_Work instruction_
Repeat verbatim what the listing holds, but not its pictures.

%%

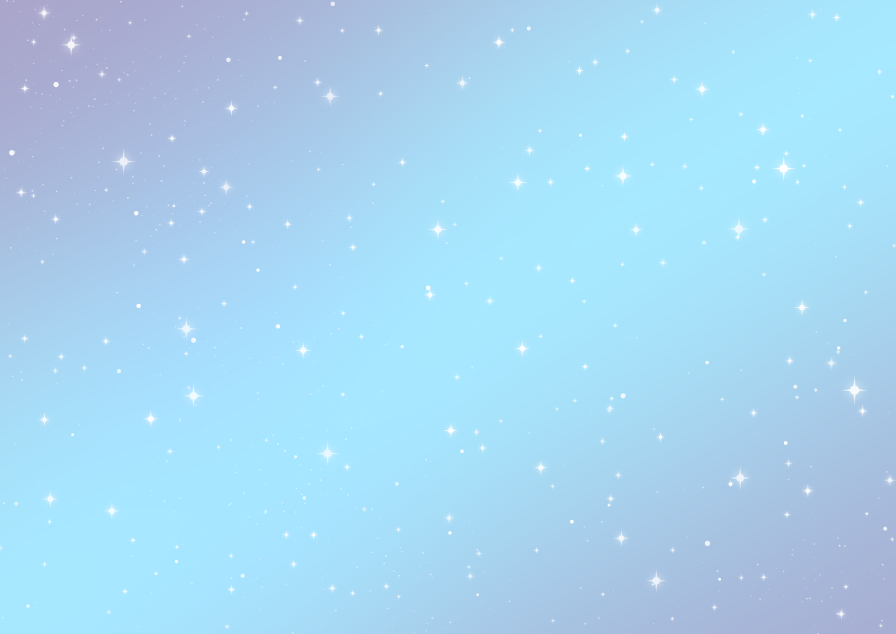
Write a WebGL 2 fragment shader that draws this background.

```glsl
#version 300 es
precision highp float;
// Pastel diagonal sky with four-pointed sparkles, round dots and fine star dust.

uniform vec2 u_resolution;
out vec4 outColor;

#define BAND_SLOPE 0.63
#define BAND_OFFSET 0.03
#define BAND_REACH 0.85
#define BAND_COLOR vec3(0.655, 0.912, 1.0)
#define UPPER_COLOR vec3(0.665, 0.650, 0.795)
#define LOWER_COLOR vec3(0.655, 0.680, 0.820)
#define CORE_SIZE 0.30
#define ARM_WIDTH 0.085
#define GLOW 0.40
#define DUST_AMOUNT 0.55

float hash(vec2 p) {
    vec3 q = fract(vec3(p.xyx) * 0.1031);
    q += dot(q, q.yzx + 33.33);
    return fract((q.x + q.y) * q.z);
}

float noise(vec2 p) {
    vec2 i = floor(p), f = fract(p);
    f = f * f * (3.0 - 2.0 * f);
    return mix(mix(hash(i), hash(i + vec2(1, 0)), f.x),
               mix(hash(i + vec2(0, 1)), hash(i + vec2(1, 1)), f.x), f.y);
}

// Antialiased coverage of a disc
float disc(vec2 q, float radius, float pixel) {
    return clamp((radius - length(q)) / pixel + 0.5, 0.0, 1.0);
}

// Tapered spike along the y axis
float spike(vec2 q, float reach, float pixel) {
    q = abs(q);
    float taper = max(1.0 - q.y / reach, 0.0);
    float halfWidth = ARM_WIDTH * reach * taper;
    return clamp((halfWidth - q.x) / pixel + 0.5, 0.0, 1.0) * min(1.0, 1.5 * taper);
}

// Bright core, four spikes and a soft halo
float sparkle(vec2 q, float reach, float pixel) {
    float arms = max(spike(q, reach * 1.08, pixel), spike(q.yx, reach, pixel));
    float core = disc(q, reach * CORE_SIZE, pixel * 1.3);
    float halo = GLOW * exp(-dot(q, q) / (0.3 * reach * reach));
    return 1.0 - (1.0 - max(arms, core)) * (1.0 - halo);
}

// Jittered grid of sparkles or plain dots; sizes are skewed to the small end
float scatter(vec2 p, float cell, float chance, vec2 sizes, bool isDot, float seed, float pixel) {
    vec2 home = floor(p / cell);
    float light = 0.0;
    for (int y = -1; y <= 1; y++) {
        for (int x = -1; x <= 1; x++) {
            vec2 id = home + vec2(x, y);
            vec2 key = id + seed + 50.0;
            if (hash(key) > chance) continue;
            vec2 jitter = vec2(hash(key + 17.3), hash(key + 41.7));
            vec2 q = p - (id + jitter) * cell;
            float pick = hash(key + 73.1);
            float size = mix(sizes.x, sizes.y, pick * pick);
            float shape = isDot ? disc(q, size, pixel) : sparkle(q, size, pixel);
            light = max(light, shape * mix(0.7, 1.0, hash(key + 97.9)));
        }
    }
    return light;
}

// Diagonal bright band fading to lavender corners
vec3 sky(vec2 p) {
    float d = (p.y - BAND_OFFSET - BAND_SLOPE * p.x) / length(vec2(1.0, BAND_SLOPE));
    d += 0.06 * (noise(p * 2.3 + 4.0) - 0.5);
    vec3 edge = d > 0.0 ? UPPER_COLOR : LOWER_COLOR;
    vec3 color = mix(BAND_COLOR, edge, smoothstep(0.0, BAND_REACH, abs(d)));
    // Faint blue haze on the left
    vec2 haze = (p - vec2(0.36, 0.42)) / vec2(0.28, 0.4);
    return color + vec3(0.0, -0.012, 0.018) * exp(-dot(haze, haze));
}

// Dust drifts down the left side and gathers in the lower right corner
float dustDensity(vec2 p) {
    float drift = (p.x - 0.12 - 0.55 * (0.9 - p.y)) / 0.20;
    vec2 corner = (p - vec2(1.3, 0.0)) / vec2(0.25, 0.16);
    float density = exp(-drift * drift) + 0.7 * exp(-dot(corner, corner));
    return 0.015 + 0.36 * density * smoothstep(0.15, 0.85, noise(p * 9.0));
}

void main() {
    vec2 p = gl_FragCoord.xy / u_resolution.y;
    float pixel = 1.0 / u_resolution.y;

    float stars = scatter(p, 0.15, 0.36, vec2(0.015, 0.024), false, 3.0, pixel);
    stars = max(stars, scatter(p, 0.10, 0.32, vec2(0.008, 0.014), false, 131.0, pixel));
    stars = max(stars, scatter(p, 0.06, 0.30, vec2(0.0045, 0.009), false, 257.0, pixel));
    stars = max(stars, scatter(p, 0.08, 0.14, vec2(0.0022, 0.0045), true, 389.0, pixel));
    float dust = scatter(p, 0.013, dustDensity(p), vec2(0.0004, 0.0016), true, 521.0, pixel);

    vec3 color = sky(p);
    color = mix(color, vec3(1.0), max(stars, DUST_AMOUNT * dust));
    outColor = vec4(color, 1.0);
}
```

%%

_Task solution_
Write a WebGL 2 fragment shader that draws this background.

```glsl
#version 300 es
precision highp float;
// Pastel diagonal sky with four-pointed sparkles, round dots and fine star dust.

uniform vec2 u_resolution;
out vec4 outColor;

#define BAND_SLOPE 0.63
#define BAND_OFFSET 0.03
#define BAND_REACH 0.85
#define BAND_COLOR vec3(0.655, 0.912, 1.0)
#define UPPER_COLOR vec3(0.665, 0.650, 0.795)
#define LOWER_COLOR vec3(0.655, 0.680, 0.820)
#define CORE_SIZE 0.30
#define ARM_WIDTH 0.085
#define GLOW 0.40
#define DUST_AMOUNT 0.55

float hash(vec2 p) {
    vec3 q = fract(vec3(p.xyx) * 0.1031);
    q += dot(q, q.yzx + 33.33);
    return fract((q.x + q.y) * q.z);
}

float noise(vec2 p) {
    vec2 i = floor(p), f = fract(p);
    f = f * f * (3.0 - 2.0 * f);
    return mix(mix(hash(i), hash(i + vec2(1, 0)), f.x),
               mix(hash(i + vec2(0, 1)), hash(i + vec2(1, 1)), f.x), f.y);
}

// Antialiased coverage of a disc
float disc(vec2 q, float radius, float pixel) {
    return clamp((radius - length(q)) / pixel + 0.5, 0.0, 1.0);
}

// Tapered spike along the y axis
float spike(vec2 q, float reach, float pixel) {
    q = abs(q);
    float taper = max(1.0 - q.y / reach, 0.0);
    float halfWidth = ARM_WIDTH * reach * taper;
    return clamp((halfWidth - q.x) / pixel + 0.5, 0.0, 1.0) * min(1.0, 1.5 * taper);
}

// Bright core, four spikes and a soft halo
float sparkle(vec2 q, float reach, float pixel) {
    float arms = max(spike(q, reach * 1.08, pixel), spike(q.yx, reach, pixel));
    float core = disc(q, reach * CORE_SIZE, pixel * 1.3);
    float halo = GLOW * exp(-dot(q, q) / (0.3 * reach * reach));
    return 1.0 - (1.0 - max(arms, core)) * (1.0 - halo);
}

// Jittered grid of sparkles or plain dots; sizes are skewed to the small end
float scatter(vec2 p, float cell, float chance, vec2 sizes, bool isDot, float seed, float pixel) {
    vec2 home = floor(p / cell);
    float light = 0.0;
    for (int y = -1; y <= 1; y++) {
        for (int x = -1; x <= 1; x++) {
            vec2 id = home + vec2(x, y);
            vec2 key = id + seed + 50.0;
            if (hash(key) > chance) continue;
            vec2 jitter = vec2(hash(key + 17.3), hash(key + 41.7));
            vec2 q = p - (id + jitter) * cell;
            float pick = hash(key + 73.1);
            float size = mix(sizes.x, sizes.y, pick * pick);
            float shape = isDot ? disc(q, size, pixel) : sparkle(q, size, pixel);
            light = max(light, shape * mix(0.7, 1.0, hash(key + 97.9)));
        }
    }
    return light;
}

// Diagonal bright band fading to lavender corners
vec3 sky(vec2 p) {
    float d = (p.y - BAND_OFFSET - BAND_SLOPE * p.x) / length(vec2(1.0, BAND_SLOPE));
    d += 0.06 * (noise(p * 2.3 + 4.0) - 0.5);
    vec3 edge = d > 0.0 ? UPPER_COLOR : LOWER_COLOR;
    vec3 color = mix(BAND_COLOR, edge, smoothstep(0.0, BAND_REACH, abs(d)));
    // Faint blue haze on the left
    vec2 haze = (p - vec2(0.36, 0.42)) / vec2(0.28, 0.4);
    return color + vec3(0.0, -0.012, 0.018) * exp(-dot(haze, haze));
}

// Dust drifts down the left side and gathers in the lower right corner
float dustDensity(vec2 p) {
    float drift = (p.x - 0.12 - 0.55 * (0.9 - p.y)) / 0.20;
    vec2 corner = (p - vec2(1.3, 0.0)) / vec2(0.25, 0.16);
    float density = exp(-drift * drift) + 0.7 * exp(-dot(corner, corner));
    return 0.015 + 0.36 * density * smoothstep(0.15, 0.85, noise(p * 9.0));
}

void main() {
    vec2 p = gl_FragCoord.xy / u_resolution.y;
    float pixel = 1.0 / u_resolution.y;

    float stars = scatter(p, 0.15, 0.36, vec2(0.015, 0.024), false, 3.0, pixel);
    stars = max(stars, scatter(p, 0.10, 0.32, vec2(0.008, 0.014), false, 131.0, pixel));
    stars = max(stars, scatter(p, 0.06, 0.30, vec2(0.0045, 0.009), false, 257.0, pixel));
    stars = max(stars, scatter(p, 0.08, 0.14, vec2(0.0022, 0.0045), true, 389.0, pixel));
    float dust = scatter(p, 0.013, dustDensity(p), vec2(0.0004, 0.0016), true, 521.0, pixel);

    vec3 color = sky(p);
    color = mix(color, vec3(1.0), max(stars, DUST_AMOUNT * dust));
    outColor = vec4(color, 1.0);
}
```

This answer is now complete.